Top Customer Reviews
This book is not a "coffee-table" book as one might sometimes expect with National Geographic, but rather it's published in a convenient field guide size that fits easily into a pack or in your hands, so you can actually use it outside.
One of the most impressive and helpful aspects of this guide is its information on the constellations and how to find deep-space objects within them, like galaxies and clusters. Each constellation is given its own succinct and trenchant treatment, with a heading, map, best times for viewing, associated mythology, and, of course, the location of deep space objects that can be found nearby.
There are only four sky charts given, however (Spring, Summer, Autumn, Winter), so one may need more specific times for viewing on certain days and hours that can be found in more detailed charts or almanacs. But that's a minor quibble. Indeed, scientists, laymen, kids, and beginners alike, everyone will find this guidebook a useful and joyful addition to their collection.
Overall, as someone fairly new to amateur astronomy who has read and used both, I would suggest skipping this book and getting NightWatch instead.
My goal as a teacher is to try to bring some of that love together with more systematic knowledge, and part of that is getting people to look up in the sky, and to understand what it is they are seeing when they do. To that end, this `Backyard Guide to the Night Sky' is an excellent resource. A question that I ask my students is this - what is the number one instrument for astronomy. Answer: your eyes. Binoculars, telescopes, and all other things come in later, but simply looking up and learning does wonders. This book opens up the sky to those who don't have hundreds or thousands of dollars to spend on fancy equipment. On the other hand, this book is certainly useful for those who have such equipment - I have found in my experience that telescopes are often like home fitness equipment: there is much excitement and good intention when purchased, but within a very short time, the expensive things are gathering dust in a corner, or relegated to a closet, `for when we have time.'
One needn't plan extensive star parties or buy expensive equipment to enjoy the sky.
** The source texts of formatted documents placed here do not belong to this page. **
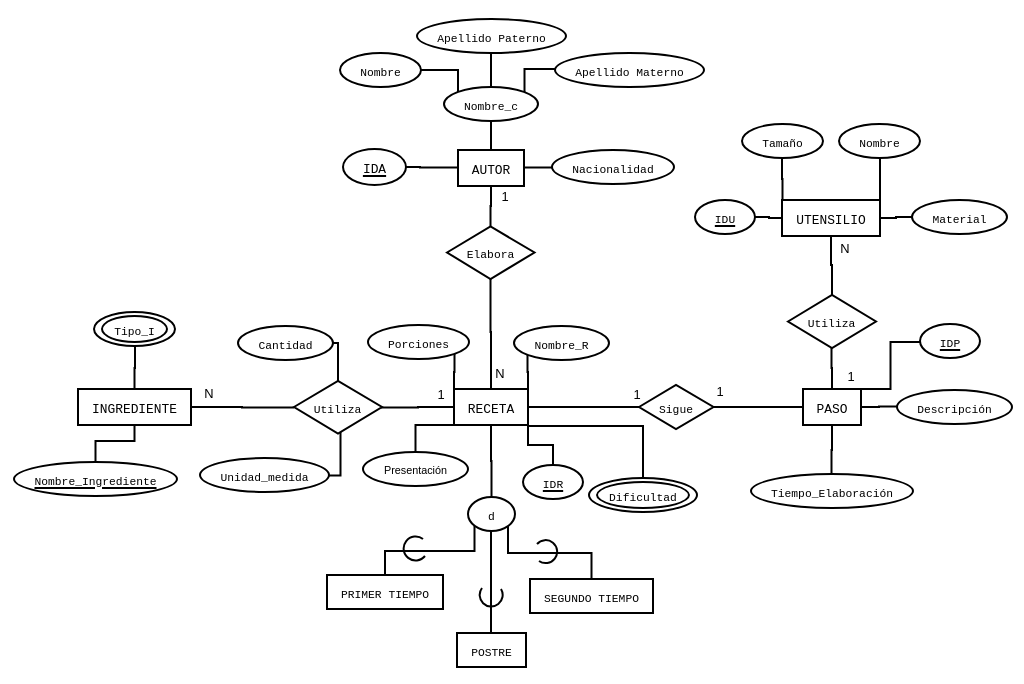
<!DOCTYPE html>
<html lang="es">
<head>
<meta charset="utf-8">
<title>Diagrama entidad-relación: recetas</title>
<style>
:root { --ink: #000; --paper: #fff; --stroke: 2px; }
* { box-sizing: border-box; }
html, body { margin: 0; }
body { width: 1024px; height: 684px; overflow: hidden; background: var(--paper); }
.diagram { position: relative; width: 1024px; height: 684px; overflow: hidden; color: var(--ink); font: 11.3px/14px "Liberation Mono", monospace; }
.lines { position: absolute; left: 0; top: 0; fill: none; stroke: var(--ink); stroke-width: 2; }
.lines polygon { fill: var(--paper); }
.node { position: absolute; left: var(--x); top: var(--y); width: var(--w); height: var(--h); display: flex; align-items: center; justify-content: center; padding-top: 5px; white-space: nowrap; }
.entity, .subtype, .attribute { border: var(--stroke) solid var(--ink); background: var(--paper); }
.entity { font-size: 12.9px; }
.attribute { border-radius: 50%; }
.multivalued::after { content: ""; position: absolute; inset: 2px 6px; border: var(--stroke) solid var(--ink); border-radius: 50%; }
.key span { text-decoration: underline; text-decoration-thickness: 1.5px; text-underline-offset: 1.5px; }
.large { font-size: 12.9px; }
.sans { font: 10.8px/14px "Liberation Sans", sans-serif; padding-top: 2px; }
.cardinality { position: absolute; left: var(--x); top: var(--y); width: 20px; text-align: center; font: 12.9px/16px "Liberation Sans", sans-serif; }
</style>
</head>
<body>
<main class="diagram">
  <svg class="lines" width="1024" height="684" viewBox="0 0 1024 684" aria-hidden="true">
    <g id="autor-lines">
      <path d="M421 70H458V94M491 52V88M555 69H524.5V94M491 121V150M405 167H420V167.5H458M524 167.5H552"/>
      <path d="M491 186V206H490.500V227M490.500 279V332H491V389"/>
    </g>
    <g id="utensilio-lines">
      <path d="M782 158V179H782.5V200M880 158V200M755 217H769V218H783M880 218H896V217H912"/>
      <path d="M831 236V265H832V296M831.5 348V368H832V389"/>
    </g>
    <g id="ingrediente-lines">
      <path d="M135 346V368H134.5V389M134.500 425V441H95.500V463"/>
      <path d="M191 407H242V407.5H294M381 407.500H418V407H454M332 343H338V381M328 475.500H340.500V432"/>
    </g>
    <g id="receta-lines">
      <path d="M454.500 353V372H454V389M527.500 353V372H528V389"/>
      <path d="M454 425H415.500V452M528 425V445H553V466M528 426H643V479"/>
      <path d="M528 407H640M713 407H803M491 425V461H491.500V498"/>
    </g>
    <g id="paso-lines">
      <path d="M861 389H890.500V342H920M861 407H879V406.500H897M832 425V450H831.500V474"/>
    </g>
    <g id="specialization-lines">
      <path d="M474.500 526V551H385V576M508 526V553H591.500V580M491 531V633"/>
      <path d="M423 539A12 12 0 1 0 425 556M537 544A11.500 11.500 0 1 1 539 561M482 588A11.500 11.500 0 1 0 501 589"/>
    </g>
    <g id="relationships">
      <polygon points="447,252.500 490.500,226.500 534.500,252.500 490.500,279"/>
      <polygon points="788,321.500 832,295 876,321.500 832,348"/>
      <polygon points="294,407 338,381 382,407 338,433.500"/>
      <polygon points="639,407 676,385 713.500,407 676,429"/>
    </g>
  </svg>

  <!-- Autor -->
  <div class="node attribute" style="--x:416px;--y:18px;--w:151px;--h:36px">Apellido Paterno</div>
  <div class="node attribute" style="--x:339px;--y:52px;--w:83px;--h:36px">Nombre</div>
  <div class="node attribute" style="--x:554px;--y:52px;--w:151px;--h:36px">Apellido Materno</div>
  <div class="node attribute" style="--x:443px;--y:86px;--w:96px;--h:36px">Nombre_c</div>
  <div class="node attribute key large" style="--x:342px;--y:148px;--w:65px;--h:38px"><span>IDA</span></div>
  <div class="node attribute" style="--x:551px;--y:149px;--w:124px;--h:36px">Nacionalidad</div>
  <div class="node entity" style="--x:457px;--y:149px;--w:68px;--h:38px">AUTOR</div>
  <div class="node relationship" style="--x:446px;--y:225px;--w:89px;--h:55px">Elabora</div>

  <!-- Utensilio -->
  <div class="node attribute" style="--x:741px;--y:123px;--w:83px;--h:36px">Tamaño</div>
  <div class="node attribute" style="--x:838px;--y:123px;--w:83px;--h:36px">Nombre</div>
  <div class="node attribute key" style="--x:694px;--y:199px;--w:62px;--h:36px"><span>IDU</span></div>
  <div class="node attribute" style="--x:911px;--y:199px;--w:97px;--h:36px">Material</div>
  <div class="node entity" style="--x:781px;--y:199px;--w:100px;--h:38px">UTENSILIO</div>
  <div class="node relationship" style="--x:787px;--y:294px;--w:89px;--h:55px">Utiliza</div>

  <!-- Ingrediente -->
  <div class="node attribute multivalued" style="--x:93px;--y:311px;--w:83px;--h:36px">Tipo_I</div>
  <div class="node entity" style="--x:77px;--y:388px;--w:115px;--h:38px">INGREDIENTE</div>
  <div class="node attribute key" style="--x:13px;--y:461px;--w:165px;--h:36px"><span>Nombre_Ingrediente</span></div>
  <div class="node attribute" style="--x:237px;--y:325px;--w:97px;--h:36px">Cantidad</div>
  <div class="node relationship" style="--x:293px;--y:380px;--w:89px;--h:55px">Utiliza</div>
  <div class="node attribute" style="--x:199px;--y:457px;--w:131px;--h:36px">Unidad_medida</div>

  <!-- Receta -->
  <div class="node attribute" style="--x:367px;--y:324px;--w:103px;--h:36px">Porciones</div>
  <div class="node attribute" style="--x:513px;--y:325px;--w:97px;--h:36px">Nombre_R</div>
  <div class="node entity" style="--x:453px;--y:388px;--w:76px;--h:38px">RECETA</div>
  <div class="node attribute sans" style="--x:362px;--y:451px;--w:107px;--h:36px">Presentación</div>
  <div class="node attribute key" style="--x:522px;--y:464px;--w:62px;--h:36px"><span>IDR</span></div>
  <div class="node attribute multivalued" style="--x:588px;--y:477px;--w:110px;--h:36px">Dificultad</div>
  <div class="node relationship" style="--x:638px;--y:384px;--w:76px;--h:46px">Sigue</div>

  <!-- Paso -->
  <div class="node attribute key" style="--x:919px;--y:323px;--w:62px;--h:36px"><span>IDP</span></div>
  <div class="node entity" style="--x:802px;--y:388px;--w:60px;--h:38px">PASO</div>
  <div class="node attribute" style="--x:896px;--y:389px;--w:117px;--h:36px">Descripción</div>
  <div class="node attribute" style="--x:750px;--y:473px;--w:164px;--h:36px">Tiempo_Elaboración</div>

  <!-- Tipos de receta -->
  <div class="node attribute" style="--x:467px;--y:496px;--w:49px;--h:36px">d</div>
  <div class="node subtype" style="--x:326px;--y:574px;--w:118px;--h:36px">PRIMER TIEMPO</div>
  <div class="node subtype" style="--x:529px;--y:578px;--w:125px;--h:36px">SEGUNDO TIEMPO</div>
  <div class="node subtype" style="--x:456px;--y:632px;--w:71px;--h:36px">POSTRE</div>

  <!-- Cardinalidades -->
  <span class="cardinality" style="--x:495px;--y:189px">1</span>
  <span class="cardinality" style="--x:490px;--y:366px">N</span>
  <span class="cardinality" style="--x:835px;--y:241px">N</span>
  <span class="cardinality" style="--x:841px;--y:369px">1</span>
  <span class="cardinality" style="--x:199px;--y:386px">N</span>
  <span class="cardinality" style="--x:431px;--y:387px">1</span>
  <span class="cardinality" style="--x:627px;--y:387px">1</span>
  <span class="cardinality" style="--x:710px;--y:384px">1</span>
</main>
</body>
</html>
This book shows how to locate and recognize the planets, the different features and phases of the Moon, aspects of the Sun (don't pull a Galileo by looking directly at the Sun!), and many objects in deeper space, from double- and multiple-star systems (many commonly known stars, like Sirius and Polaris, resolve easily into multiple stars with relatively low-powered magnification) to nebulae and galaxies. For example, the Andromeda Galaxy is visible to the naked eye, and holds several distinctions - it is the most distant object we can see with the naked eye, it is only galaxy outside our own we can see with the naked eye in the northern hemisphere, and we only actually see a portion of it (if we could see the whole thing, it would take up more than half a dozen widths of the Moon across the sky - quite large!).
The book is arranged in a highly readable two-page format for almost every topic, and each topic is sliced thin enough that one can get something useful and yet be left wanting to go to the next topic. Little pop-out boxes of text give insights into history, professional practices, alternate theories, and more. The utility of the book lies in showing what's what, but also in making recommendations for what to purchase (if so inclined), where to view, and what to actually look for in the sky. Those expecting Hubble Telescope-like images in their 3-inch refractor are in for a disappointment, but the real disappointment would be giving in to that kind of false expectation and missing what is really out there.
National Geographic has always been a leader in bringing the natural world accessibly into everyday hands - this book lives up to that tradition admirably.